The 60/40 Portfolio’s Overdue Overhaul
If investors’ objective is to accumulate future savings, rather than manage asset volatility, their portfolios should be constructed accordingly.
Although the bond bull market took a major detour in Q1, some stability could be nearing, which would provide some relief for both bond yields and credit spreads. In addition to outlining the potential path ahead for the global bond market, our Q2 outlook also assesses the global macroeconomic backdrop and provides a sector-by-sector outlook with associated opportunities.
With the fixed income landscape quickly evolving from one framed by reopening-fueled growth and inflation to one saddled with the unsettling consequences of war, four key themes shape our second quarter outlook:
The world’s largest economies face vastly different conditions. The U.S. is experiencing above-trend growth and uncomfortably high inflation, while China lumbers under COVID lockdowns and a real-estate overhang as Europe confronts the threat of an energy embargo that could almost certainly push the economy into recession and/or stagflation.
Central banks around the world stand at different phases of removing their virus-induced policy accommodation. The slow movers, such as the ECB and the Fed, are just wrapping up QE and starting to tighten policy, respectively, while the faster moving EM countries in Eastern Europe and Latin America remain way ahead in taking action to address inflation.
The unpredictable course of the Russia/Ukraine conflict, the global response, and the associated impacts on the world’s geopolitical order and financial system will continue to drive market dynamics.

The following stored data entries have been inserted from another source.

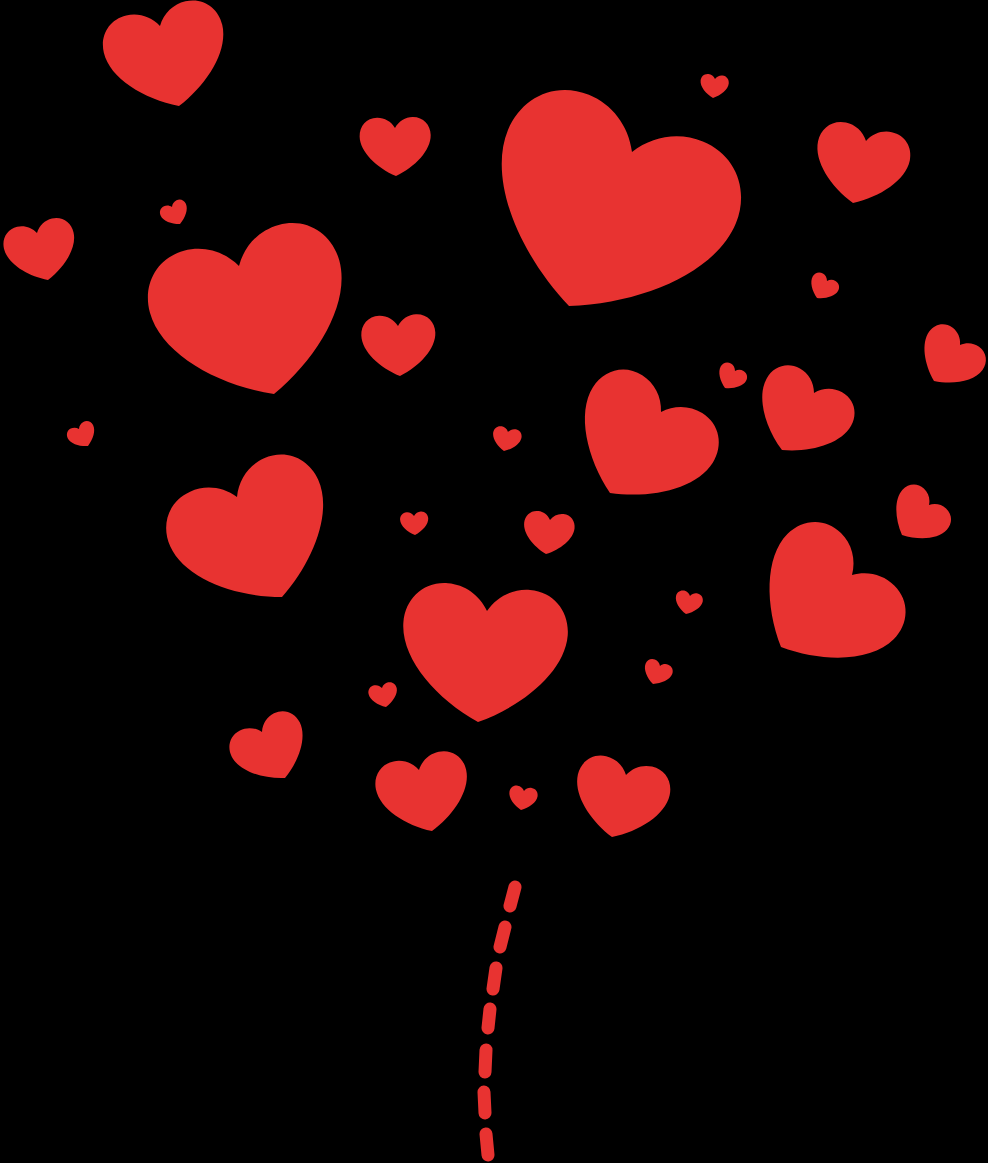
<!DOCTYPE html>
<html lang="en">
<head>
<meta charset="utf-8">
<title>Floating hearts</title>
<style>
  :root { --night: #000000; --heart-red: #e83331; }
  html, body { margin: 0; background: var(--night); overflow: hidden; }
  .artwork { display: block; width: 988px; height: 1163px; background: var(--night); }
  .hearts { fill: var(--heart-red); }
  .string { fill: none; stroke: var(--heart-red); stroke-width: 13; stroke-linecap: round; }
</style>
</head>
<body>
<svg class="artwork" viewBox="0 0 988 1163" role="img" aria-label="A cloud of red hearts above a dashed string">
  <defs>
    <!-- notch at 0,0 and tip at 0,100 -->
    <path id="heart" d="M0 0C8 -14 22 -22 37 -22C59 -22 74 -5 74 16C74 48 40 82 0 100C-40 82 -74 48 -74 16C-74 -5 -59 -22 -37 -22C-22 -22 -8 -14 0 0Z"/>
  </defs>

  <g class="hearts">
    <g id="large-hearts">
      <use href="#heart" transform="matrix(1.54 .63 -.63 1.54 632 152)"/>
      <use href="#heart" transform="matrix(1.28 -.35 .35 1.28 239 266)"/>
      <use href="#heart" transform="matrix(1.11 .09 -.09 1.11 487 611)"/>
      <use href="#heart" transform="matrix(1 -.45 .45 1 237 497)"/>
      <use href="#heart" transform="matrix(.81 .51 -.51 .81 661 412)"/>
      <use href="#heart" transform="matrix(.72 .71 -.71 .72 852 575)"/>
      <use href="#heart" transform="matrix(.8 -.19 .19 .8 160 26)"/>
    </g>
    <g id="medium-hearts">
      <use href="#heart" transform="matrix(.48 -.01 .01 .48 395 128)"/>
      <use href="#heart" transform="matrix(.62 .13 -.13 .62 866 141)"/>
      <use href="#heart" transform="matrix(.47 -.11 .11 .47 37 233)"/>
      <use href="#heart" transform="matrix(.5 -.02 .02 .5 398 326)"/>
      <use href="#heart" transform="matrix(.36 .26 -.26 .36 960 345)"/>
      <use href="#heart" transform="matrix(.57 .32 -.32 .57 814 393)"/>
      <use href="#heart" transform="matrix(.34 .04 -.04 .34 550 520)"/>
      <use href="#heart" transform="matrix(.3 .27 -.27 .3 929 505)"/>
      <use href="#heart" transform="matrix(.46 -.23 .23 .46 262 732)"/>
      <use href="#heart" transform="matrix(.61 -.13 .13 .61 419 770)"/>
      <use href="#heart" transform="matrix(.62 .14 -.14 .62 626 775)"/>
    </g>
    <g id="small-hearts">
      <use href="#heart" transform="matrix(.19 .02 -.02 .19 715 79)"/>
      <use href="#heart" transform="matrix(.17 -.08 .08 .17 172 207)"/>
      <use href="#heart" transform="matrix(.17 .1 -.1 .17 827 281)"/>
      <use href="#heart" transform="matrix(.17 .1 -.1 .17 735 371)"/>
      <use href="#heart" transform="matrix(.17 -.09 .09 .17 79 429)"/>
      <use href="#heart" transform="matrix(.19 .04 -.04 .19 508 432)"/>
      <use href="#heart" transform="matrix(.19 -.01 .01 .19 414 516)"/>
      <use href="#heart" transform="matrix(.18 .04 -.04 .18 690 596)"/>
      <use href="#heart" transform="matrix(.18 .07 -.07 .18 660 666)"/>
      <use href="#heart" transform="matrix(.19 -.04 .04 .19 382 688)"/>
      <use href="#heart" transform="matrix(.19 .03 -.03 .19 524 791)"/>
    </g>
  </g>

  <path class="string" d="M515 887L510 906M505 927L500 947M496 968L493 989M490 1009L488 1028M486 1050L485 1072M484 1092L485 1113M486 1134L488 1155"/>
</svg>
</body>
</html>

The disconcerting backdrop may render beta an ineffective generator of returns, reinforcing the need for an expanded micro focus on bottom-up research and relative-value positioning as a reliable way to generate alpha.